▶ [Aim of the task]:
Check each line of the data, and copy those where "height" appears.

· · · · ·

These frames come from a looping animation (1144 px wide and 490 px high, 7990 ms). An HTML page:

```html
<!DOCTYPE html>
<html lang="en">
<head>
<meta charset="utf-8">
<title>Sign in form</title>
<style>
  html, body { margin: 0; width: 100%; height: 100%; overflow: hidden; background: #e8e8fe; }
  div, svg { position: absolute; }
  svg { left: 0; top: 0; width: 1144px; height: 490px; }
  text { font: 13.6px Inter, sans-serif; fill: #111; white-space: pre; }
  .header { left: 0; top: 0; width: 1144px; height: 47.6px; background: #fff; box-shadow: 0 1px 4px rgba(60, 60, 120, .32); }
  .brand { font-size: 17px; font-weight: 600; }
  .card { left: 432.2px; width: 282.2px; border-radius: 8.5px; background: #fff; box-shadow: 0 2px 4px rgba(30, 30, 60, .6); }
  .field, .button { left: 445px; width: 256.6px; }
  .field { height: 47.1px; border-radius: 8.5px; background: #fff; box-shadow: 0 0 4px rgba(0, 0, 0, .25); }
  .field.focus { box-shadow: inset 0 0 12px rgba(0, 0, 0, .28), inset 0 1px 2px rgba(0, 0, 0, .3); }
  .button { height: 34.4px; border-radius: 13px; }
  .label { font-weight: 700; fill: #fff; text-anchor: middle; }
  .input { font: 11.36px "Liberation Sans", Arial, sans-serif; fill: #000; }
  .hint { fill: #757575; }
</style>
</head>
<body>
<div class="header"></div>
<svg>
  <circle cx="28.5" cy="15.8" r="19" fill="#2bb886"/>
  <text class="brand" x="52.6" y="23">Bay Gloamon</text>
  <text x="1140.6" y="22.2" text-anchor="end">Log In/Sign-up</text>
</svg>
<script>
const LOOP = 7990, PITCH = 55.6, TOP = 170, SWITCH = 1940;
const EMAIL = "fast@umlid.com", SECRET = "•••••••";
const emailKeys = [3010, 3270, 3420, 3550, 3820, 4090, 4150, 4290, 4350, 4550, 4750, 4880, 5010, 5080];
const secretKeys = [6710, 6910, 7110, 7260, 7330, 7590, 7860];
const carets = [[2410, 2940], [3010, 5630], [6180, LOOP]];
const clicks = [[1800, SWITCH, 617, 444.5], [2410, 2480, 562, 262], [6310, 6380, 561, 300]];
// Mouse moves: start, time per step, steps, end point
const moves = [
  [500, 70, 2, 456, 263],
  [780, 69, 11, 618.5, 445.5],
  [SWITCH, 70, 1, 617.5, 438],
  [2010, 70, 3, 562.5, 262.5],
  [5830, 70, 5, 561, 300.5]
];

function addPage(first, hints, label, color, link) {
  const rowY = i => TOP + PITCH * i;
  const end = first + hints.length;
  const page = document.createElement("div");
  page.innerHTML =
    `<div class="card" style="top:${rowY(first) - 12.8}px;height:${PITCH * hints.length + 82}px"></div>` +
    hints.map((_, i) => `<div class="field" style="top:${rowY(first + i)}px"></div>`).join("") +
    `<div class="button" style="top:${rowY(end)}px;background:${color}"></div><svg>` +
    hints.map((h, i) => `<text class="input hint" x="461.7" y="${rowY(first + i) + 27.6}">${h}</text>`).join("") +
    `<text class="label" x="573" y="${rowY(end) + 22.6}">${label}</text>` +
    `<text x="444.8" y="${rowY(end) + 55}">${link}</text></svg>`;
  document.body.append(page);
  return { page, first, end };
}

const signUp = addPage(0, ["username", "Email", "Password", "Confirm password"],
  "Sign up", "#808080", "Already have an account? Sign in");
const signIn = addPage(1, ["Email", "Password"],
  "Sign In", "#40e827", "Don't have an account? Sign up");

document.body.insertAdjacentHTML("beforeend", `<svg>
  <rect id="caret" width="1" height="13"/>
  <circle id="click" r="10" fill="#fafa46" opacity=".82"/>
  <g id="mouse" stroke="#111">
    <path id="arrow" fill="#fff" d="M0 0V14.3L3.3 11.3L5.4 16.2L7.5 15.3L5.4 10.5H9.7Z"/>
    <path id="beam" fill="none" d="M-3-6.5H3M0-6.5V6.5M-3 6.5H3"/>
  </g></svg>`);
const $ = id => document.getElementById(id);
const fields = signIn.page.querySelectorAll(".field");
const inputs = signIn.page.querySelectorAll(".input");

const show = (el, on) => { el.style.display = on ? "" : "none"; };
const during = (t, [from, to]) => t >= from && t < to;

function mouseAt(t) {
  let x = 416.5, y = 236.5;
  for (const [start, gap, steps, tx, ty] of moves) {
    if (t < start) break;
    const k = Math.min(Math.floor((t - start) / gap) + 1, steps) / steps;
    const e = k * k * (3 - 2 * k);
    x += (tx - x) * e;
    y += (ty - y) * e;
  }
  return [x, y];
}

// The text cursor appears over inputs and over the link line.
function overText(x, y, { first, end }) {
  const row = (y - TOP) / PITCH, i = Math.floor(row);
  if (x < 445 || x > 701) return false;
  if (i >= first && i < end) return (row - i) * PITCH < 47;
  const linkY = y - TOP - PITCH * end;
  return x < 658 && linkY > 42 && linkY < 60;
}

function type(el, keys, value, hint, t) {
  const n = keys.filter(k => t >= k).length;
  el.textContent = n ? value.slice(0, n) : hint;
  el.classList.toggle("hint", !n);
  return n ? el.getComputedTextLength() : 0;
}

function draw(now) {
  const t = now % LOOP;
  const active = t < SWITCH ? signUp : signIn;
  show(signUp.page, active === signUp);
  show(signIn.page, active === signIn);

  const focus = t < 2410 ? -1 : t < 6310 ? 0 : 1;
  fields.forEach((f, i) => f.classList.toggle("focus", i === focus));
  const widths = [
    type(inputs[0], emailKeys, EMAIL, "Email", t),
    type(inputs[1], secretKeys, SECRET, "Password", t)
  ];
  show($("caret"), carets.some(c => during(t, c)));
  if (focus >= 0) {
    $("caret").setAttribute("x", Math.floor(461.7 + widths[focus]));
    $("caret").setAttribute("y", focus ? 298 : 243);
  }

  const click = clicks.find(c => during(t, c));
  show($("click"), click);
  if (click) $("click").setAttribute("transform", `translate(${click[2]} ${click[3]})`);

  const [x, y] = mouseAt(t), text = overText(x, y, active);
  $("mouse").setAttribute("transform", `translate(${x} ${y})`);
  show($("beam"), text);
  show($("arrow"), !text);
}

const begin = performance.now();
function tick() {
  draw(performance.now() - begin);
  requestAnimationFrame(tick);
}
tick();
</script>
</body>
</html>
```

· · · · ·

▶ [Exercise solution]:
  html, body { margin: 0; width: 100%; height: 100%; overflow: hidden; background: #e8e8fe; }
  svg { left: 0; top: 0; width: 1144px; height: 490px; }
  .header { left: 0; top: 0; width: 1144px; height: 47.6px; background: #fff; box-shadow: 0 1px 4px rgba(60, 60, 120, .32); }
  .field { height: 47.1px; border-radius: 8.5px; background: #fff; box-shadow: 0 0 4px rgba(0, 0, 0, .25); }
  .button { height: 34.4px; border-radius: 13px; }
    `<div class="card" style="top:${rowY(first) - 12.8}px;height:${PITCH * hints.length + 82}px"></div>` +
  <rect id="caret" width="1" height="13"/>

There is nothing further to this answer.